I was trying to explain to my wife why I love Breaking Bad the other day. (I had just turned off the t.v. after a bleary-eyed ten episode marathon.) This is what I came up with: I am able to sympathize (and the ability to sympathize with is the all-important key to a character's success) with Walter because of two things: 1. He is bad at being bad. Walter White tries so hard to be the baddest dude around, but no matter what he does, he is always one-uped by the real bad guys. (One-baded doesn't quite make sense.) 2. He tries so hard to be bad yet still cares for his family, and so has some remaining ounces of humanity. I despise everything else about Walter's character. I won't give anything away, but he gets bad. Evil. Totally insane. My wife isn't aware of this, but I was in tears (from shock, not empathy) at the end of a certain episode. It is painful to see a man fall so far. If it weren't for Walter's being such a terrible bad guy, I'd tell everyone to avoid the show. The writers are brilliant, however. They create perfect believability in Walter's journey into darkness. It's pathetic, it's irrational, it's terrifying. He is a character viewers and writers will not forget.

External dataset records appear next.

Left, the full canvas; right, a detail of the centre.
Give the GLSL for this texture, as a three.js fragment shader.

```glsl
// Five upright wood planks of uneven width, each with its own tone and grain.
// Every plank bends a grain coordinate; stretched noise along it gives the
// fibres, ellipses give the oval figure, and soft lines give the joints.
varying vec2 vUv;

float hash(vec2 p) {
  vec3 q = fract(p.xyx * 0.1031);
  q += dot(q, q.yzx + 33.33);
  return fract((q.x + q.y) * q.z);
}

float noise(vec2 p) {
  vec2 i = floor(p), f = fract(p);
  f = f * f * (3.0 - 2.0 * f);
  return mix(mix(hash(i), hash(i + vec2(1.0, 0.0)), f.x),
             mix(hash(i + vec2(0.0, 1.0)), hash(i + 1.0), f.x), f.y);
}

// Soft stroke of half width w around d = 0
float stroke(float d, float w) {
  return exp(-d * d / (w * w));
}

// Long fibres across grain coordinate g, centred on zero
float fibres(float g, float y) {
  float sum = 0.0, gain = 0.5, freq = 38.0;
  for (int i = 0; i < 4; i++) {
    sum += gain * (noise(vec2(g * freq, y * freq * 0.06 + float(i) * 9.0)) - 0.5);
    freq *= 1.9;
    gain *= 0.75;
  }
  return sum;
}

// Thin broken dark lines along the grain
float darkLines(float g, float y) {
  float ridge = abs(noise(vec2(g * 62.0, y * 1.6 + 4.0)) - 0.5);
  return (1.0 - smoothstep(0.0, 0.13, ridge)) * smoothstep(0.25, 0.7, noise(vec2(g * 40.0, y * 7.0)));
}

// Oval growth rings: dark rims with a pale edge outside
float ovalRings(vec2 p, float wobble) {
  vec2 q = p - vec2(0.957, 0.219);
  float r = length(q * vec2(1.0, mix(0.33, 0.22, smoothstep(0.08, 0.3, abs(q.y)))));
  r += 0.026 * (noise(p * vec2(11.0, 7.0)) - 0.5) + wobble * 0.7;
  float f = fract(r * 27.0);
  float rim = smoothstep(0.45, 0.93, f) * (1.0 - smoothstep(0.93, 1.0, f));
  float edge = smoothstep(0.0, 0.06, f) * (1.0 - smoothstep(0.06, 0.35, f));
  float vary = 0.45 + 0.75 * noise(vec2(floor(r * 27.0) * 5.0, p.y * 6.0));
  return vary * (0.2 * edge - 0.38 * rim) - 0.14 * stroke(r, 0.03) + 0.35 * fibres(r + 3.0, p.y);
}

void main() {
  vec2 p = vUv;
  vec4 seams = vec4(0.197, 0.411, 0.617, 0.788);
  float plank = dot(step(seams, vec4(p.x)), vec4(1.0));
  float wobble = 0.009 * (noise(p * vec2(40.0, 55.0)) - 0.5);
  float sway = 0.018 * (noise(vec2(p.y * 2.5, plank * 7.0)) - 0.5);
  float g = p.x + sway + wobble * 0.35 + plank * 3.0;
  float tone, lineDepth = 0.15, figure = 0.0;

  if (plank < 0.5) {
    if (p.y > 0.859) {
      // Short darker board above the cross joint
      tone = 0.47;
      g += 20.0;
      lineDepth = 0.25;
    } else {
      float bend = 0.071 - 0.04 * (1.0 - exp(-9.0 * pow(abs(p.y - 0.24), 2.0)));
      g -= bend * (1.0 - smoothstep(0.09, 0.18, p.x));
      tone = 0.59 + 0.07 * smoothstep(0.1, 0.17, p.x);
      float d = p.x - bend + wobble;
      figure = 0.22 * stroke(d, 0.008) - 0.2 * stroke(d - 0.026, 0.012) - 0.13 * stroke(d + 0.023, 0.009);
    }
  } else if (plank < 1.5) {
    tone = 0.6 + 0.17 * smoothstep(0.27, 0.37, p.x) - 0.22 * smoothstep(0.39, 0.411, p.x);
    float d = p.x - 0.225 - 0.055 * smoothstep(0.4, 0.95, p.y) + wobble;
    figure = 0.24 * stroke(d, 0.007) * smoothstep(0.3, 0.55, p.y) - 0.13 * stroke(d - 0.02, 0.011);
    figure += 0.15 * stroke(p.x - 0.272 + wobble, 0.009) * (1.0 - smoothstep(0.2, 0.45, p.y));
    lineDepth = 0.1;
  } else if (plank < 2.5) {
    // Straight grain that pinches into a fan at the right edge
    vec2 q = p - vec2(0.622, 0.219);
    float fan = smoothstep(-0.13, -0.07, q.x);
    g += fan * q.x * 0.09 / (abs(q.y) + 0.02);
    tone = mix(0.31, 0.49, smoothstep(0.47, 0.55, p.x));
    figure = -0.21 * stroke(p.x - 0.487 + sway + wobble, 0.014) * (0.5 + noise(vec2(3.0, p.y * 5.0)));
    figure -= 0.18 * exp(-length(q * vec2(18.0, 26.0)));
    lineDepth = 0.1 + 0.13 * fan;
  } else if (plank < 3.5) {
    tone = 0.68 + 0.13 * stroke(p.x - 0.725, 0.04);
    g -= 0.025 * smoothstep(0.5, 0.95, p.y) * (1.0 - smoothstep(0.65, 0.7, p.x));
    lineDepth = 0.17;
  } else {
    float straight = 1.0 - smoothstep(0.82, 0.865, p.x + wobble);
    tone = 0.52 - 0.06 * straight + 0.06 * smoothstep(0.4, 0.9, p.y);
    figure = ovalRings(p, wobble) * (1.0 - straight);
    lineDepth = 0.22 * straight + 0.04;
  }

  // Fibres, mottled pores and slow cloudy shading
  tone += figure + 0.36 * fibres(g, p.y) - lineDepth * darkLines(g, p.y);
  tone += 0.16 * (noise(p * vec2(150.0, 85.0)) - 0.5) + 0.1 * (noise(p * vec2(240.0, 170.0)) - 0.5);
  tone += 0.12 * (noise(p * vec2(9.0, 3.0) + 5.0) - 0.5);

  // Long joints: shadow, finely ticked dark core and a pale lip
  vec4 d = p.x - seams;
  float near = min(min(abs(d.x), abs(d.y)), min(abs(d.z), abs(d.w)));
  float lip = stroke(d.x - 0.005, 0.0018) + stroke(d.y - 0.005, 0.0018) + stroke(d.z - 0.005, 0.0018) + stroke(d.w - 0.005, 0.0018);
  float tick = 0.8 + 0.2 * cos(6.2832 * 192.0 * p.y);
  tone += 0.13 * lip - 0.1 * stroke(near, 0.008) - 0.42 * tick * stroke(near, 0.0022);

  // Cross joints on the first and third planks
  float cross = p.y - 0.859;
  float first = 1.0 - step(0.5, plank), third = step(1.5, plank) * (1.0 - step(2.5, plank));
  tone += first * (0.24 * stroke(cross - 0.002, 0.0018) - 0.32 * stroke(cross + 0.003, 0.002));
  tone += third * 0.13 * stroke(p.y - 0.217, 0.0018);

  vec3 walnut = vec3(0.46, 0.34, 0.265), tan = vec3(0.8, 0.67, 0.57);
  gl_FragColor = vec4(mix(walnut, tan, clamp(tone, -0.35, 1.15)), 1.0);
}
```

Seasons 1-4 are available on Netflix, and the fifth and final season is currently airing on AMC. Another thing the people behind Breaking Bad are doing right is ending it. All great stories have to end, and they are doing it at the perfect time--when the show is at its peak.